A key learning Juss took from the theater experiments was that the deliberation was often the part that was most fun.
And there's plenty more to explore.
"What we have so far is the simplest version that we've done in the theater," Juss says. "We can go much more complicated for telling the stories, but we'll ease into that."
Meybaum is enthralled by the possibilities.
"What makes Whatifi so cool and rewarding to work on is that, for us, there's content, social, the platform – it's all tightly coupled," he says. "When we are talking about the changes to come, they involve how to create content, the user experience, and also the social elements. It's the whole experience."
What if I Want to Participate?
July 7th is the pitch deadline. The company expects to receive applications primarily from "young and upcoming" screenwriters and directors, but Meybaum tells dot.LA that anyone can apply.
"You never know where the best ideas come from. We're excited to make it public," he says.
The contest has two parallel tracks: one for scripts only, and one for full productions. To help applicants get started, Whatifi provides a sample pitch, a story-mapping tool and a script template.
Up to 20 applicants will win $2,000 and qualify for the final round, for which they'll need to submit a full script – with a helping hand from Whatifi and its team of advisors.

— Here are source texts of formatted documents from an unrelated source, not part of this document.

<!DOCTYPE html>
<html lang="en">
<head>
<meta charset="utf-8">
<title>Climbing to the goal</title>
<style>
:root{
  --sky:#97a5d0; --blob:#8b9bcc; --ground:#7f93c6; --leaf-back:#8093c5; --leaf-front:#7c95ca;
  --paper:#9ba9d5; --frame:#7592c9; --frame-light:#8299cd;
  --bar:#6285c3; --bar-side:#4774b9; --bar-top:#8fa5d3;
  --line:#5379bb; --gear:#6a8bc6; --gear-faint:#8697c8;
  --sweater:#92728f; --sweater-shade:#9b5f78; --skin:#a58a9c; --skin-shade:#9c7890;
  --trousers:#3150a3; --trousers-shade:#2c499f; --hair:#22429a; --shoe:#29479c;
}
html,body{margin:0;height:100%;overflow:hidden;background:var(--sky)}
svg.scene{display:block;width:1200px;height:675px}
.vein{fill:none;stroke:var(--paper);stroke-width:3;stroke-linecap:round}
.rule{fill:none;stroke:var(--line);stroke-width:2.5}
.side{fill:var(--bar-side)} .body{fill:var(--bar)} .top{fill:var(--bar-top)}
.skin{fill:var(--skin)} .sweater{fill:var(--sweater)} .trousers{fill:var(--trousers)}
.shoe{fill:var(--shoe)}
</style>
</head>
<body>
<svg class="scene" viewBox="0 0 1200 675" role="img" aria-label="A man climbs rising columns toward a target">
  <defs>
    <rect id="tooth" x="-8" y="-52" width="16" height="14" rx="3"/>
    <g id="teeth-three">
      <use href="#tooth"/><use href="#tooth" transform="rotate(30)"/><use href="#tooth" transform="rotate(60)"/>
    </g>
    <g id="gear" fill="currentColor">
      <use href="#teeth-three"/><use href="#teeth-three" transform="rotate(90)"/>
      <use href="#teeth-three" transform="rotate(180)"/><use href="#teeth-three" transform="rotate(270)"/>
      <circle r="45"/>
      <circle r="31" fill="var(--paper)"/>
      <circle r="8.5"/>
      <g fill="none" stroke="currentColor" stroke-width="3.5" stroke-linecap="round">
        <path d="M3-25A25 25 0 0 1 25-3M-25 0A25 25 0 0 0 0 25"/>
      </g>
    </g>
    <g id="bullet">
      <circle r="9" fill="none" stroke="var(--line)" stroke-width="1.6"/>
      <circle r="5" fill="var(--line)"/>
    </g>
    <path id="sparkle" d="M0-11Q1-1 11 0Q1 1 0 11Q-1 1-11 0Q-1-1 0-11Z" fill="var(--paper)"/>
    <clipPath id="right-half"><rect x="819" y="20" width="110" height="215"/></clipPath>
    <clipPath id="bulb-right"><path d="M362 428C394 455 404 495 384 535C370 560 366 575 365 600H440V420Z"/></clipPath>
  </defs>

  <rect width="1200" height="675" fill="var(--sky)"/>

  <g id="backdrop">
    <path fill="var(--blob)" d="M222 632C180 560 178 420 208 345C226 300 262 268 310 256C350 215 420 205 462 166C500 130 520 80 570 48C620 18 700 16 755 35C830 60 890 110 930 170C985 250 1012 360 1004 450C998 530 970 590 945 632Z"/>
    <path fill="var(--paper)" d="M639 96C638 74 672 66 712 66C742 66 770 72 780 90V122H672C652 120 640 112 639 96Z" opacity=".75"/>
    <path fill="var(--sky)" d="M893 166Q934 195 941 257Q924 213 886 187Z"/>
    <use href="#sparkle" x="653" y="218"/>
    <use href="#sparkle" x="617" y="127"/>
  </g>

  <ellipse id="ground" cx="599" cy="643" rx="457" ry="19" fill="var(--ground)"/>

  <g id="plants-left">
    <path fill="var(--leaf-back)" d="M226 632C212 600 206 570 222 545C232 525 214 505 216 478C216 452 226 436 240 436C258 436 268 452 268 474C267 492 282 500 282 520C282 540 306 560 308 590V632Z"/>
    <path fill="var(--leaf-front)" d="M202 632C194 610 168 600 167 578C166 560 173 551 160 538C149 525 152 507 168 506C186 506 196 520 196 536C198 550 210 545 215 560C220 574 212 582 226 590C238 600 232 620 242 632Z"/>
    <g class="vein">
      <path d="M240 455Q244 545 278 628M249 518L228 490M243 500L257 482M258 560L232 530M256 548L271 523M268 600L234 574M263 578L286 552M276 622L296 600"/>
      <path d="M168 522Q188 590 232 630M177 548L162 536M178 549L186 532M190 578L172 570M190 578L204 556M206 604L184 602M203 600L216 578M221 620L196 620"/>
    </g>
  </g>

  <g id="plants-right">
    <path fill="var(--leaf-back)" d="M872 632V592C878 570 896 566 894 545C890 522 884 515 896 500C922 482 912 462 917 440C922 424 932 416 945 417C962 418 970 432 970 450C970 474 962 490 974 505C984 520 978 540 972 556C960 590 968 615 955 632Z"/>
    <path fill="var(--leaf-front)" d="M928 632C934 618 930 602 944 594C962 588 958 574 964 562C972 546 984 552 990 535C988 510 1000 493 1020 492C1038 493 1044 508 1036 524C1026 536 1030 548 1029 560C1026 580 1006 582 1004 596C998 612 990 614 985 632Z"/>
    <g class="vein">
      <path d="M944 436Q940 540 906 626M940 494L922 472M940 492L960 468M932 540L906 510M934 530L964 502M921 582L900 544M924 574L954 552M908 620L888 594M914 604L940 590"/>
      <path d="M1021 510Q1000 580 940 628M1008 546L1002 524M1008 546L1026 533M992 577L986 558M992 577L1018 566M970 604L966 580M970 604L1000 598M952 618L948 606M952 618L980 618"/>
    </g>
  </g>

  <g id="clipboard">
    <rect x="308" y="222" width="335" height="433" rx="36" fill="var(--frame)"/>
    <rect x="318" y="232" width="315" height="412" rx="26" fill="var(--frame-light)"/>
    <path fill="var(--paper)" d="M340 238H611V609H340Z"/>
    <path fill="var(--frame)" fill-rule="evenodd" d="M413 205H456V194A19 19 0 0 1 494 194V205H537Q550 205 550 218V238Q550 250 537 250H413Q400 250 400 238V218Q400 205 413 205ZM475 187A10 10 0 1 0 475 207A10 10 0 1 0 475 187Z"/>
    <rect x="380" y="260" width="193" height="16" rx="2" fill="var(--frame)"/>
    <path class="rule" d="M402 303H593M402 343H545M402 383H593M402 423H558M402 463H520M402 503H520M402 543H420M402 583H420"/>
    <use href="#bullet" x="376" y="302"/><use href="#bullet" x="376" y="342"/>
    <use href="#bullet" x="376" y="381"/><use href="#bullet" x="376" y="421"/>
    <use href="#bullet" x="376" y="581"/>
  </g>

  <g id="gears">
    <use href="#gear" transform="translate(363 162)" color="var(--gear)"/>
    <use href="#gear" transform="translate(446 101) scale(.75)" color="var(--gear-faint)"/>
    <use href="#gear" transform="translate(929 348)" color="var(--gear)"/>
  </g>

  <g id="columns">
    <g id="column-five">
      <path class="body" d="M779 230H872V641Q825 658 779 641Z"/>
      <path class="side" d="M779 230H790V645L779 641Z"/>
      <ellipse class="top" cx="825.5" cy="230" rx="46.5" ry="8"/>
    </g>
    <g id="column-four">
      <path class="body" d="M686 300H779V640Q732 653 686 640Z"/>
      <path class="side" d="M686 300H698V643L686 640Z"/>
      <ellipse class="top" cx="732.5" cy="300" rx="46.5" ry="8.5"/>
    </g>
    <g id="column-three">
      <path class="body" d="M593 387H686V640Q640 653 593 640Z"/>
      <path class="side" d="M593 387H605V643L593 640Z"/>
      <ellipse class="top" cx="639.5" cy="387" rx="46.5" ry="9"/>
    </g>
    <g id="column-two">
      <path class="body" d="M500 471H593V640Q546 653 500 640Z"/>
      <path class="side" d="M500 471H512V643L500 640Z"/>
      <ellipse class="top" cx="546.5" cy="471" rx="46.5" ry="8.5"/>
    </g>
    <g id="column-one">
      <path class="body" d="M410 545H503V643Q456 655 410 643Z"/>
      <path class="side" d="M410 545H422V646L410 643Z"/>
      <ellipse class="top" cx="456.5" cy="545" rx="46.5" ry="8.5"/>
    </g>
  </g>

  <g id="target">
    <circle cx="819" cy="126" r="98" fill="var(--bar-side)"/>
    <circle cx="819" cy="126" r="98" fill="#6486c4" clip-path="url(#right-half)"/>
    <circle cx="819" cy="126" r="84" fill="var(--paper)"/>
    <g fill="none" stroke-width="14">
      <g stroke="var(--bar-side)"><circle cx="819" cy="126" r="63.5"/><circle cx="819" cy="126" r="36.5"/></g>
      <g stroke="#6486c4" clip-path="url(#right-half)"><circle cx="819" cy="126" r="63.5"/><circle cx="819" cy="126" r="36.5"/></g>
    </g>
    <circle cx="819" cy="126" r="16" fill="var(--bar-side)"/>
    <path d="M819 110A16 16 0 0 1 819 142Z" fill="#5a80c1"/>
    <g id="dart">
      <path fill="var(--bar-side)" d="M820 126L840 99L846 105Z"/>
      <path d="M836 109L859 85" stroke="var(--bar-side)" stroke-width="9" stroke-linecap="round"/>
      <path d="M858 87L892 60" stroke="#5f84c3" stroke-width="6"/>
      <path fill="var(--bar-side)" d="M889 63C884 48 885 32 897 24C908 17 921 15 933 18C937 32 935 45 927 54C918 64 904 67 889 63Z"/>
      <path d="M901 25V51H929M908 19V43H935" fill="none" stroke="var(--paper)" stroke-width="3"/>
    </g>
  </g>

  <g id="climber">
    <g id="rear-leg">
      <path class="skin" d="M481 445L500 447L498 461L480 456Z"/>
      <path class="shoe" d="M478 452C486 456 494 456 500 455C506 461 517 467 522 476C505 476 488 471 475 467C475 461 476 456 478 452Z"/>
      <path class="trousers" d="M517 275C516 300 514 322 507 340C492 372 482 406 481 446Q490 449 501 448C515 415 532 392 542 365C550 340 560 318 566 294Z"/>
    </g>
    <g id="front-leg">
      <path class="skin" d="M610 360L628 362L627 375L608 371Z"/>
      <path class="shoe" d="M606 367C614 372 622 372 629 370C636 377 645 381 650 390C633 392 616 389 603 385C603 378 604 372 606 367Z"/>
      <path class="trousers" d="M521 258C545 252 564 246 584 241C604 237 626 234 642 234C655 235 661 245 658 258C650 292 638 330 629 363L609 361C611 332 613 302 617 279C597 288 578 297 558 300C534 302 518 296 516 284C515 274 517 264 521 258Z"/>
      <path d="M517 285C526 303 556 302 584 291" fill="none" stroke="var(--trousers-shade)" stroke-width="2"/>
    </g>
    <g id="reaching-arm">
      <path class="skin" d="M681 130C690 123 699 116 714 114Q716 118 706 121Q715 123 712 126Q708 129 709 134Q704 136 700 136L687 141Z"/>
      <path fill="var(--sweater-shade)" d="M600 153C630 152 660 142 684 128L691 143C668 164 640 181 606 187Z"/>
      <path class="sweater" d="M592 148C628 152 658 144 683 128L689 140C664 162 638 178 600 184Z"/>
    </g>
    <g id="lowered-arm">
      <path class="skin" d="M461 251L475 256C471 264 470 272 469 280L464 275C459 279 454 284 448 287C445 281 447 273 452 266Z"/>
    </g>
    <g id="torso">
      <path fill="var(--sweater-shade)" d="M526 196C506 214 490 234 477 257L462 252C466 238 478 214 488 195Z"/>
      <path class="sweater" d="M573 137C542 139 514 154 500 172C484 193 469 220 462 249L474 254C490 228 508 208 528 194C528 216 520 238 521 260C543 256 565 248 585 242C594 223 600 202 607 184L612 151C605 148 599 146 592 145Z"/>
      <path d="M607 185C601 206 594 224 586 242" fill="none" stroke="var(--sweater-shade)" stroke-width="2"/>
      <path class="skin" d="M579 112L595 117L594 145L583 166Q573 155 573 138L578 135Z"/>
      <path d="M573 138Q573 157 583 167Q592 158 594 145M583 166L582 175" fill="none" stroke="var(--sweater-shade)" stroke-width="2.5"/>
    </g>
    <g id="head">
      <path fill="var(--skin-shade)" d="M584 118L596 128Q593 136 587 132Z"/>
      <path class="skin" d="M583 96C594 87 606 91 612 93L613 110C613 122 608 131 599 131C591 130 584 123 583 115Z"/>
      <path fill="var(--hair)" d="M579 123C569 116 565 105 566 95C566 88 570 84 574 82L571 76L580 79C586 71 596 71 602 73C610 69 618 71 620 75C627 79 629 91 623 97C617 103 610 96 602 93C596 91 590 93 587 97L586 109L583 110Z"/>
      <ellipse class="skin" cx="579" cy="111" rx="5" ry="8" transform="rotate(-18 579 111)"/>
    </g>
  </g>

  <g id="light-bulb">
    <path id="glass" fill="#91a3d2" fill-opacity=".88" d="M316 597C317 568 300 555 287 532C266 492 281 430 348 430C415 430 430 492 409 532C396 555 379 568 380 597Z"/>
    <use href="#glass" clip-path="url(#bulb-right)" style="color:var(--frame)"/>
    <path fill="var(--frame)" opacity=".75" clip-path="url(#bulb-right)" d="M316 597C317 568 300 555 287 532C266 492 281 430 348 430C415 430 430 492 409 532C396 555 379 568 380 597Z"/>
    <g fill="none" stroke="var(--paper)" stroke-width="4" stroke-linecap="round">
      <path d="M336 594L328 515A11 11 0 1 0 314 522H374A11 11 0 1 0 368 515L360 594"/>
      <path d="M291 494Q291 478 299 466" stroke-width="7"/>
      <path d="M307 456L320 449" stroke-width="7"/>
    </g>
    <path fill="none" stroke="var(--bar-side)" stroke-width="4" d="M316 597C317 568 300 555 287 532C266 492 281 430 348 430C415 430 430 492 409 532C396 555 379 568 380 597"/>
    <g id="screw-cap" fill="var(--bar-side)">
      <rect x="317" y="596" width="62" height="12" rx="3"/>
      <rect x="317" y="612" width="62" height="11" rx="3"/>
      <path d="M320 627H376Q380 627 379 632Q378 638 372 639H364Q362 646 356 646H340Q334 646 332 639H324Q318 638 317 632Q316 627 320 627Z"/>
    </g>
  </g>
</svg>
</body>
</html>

Five winners of the full-production prize will receive $200,000 to turn their submissions into films for the Whatifi platform. Winners of the script-only prize will each receive $35,000, and the possibility that Whatifi will find a director to make the movie. The new films are scheduled to be completed by October 15.
Juss highlights one advantage the format provides to filmmakers: They need not suffer the pressures of having to make every decision themselves. That can be outsourced to the audience.
"Many writers probably wonder where their stories might have led, had they taken a different turn at a crucial point," says Johannes Veski, writer and director of "Anatomy of a Decision."
"The chance to see where all those potential paths lead should whet the appetites of screenwriters and filmmakers across genres."
Courtesy of Whatifi
Juss acknowledges that writing a script with multiple permutations can be a challenge. Veski agrees.
"Maintaining coherence is hard enough when writing one story," Veski says. "I aimed at 64 paths and outcomes that all begin at a single point. I had to make sure they'd all logically lead back to the beginning and still make sense in relation to each other. It felt like like building a house of cards and changing the laws of physics on the way."
But both Juss and Veski think the learning curve isn't too steep.
"We've seen that filmmakers can really get their heads around it," Juss says. "And once it's written it's not that different from a filming standpoint."
"Life is a single track of guesswork, projection, regret, and relief," Veski adds. "I'm intrigued by life as not one, but many possible paths. I see 'Anatomy of a Decision' as a mere mortal's chance to trick fate and try on all the couldas and shouldas."
Sam Blake primarily covers media and entertainment for dot.LA. Find him on Twitter @hisamblake and email him at samblake@dot.LA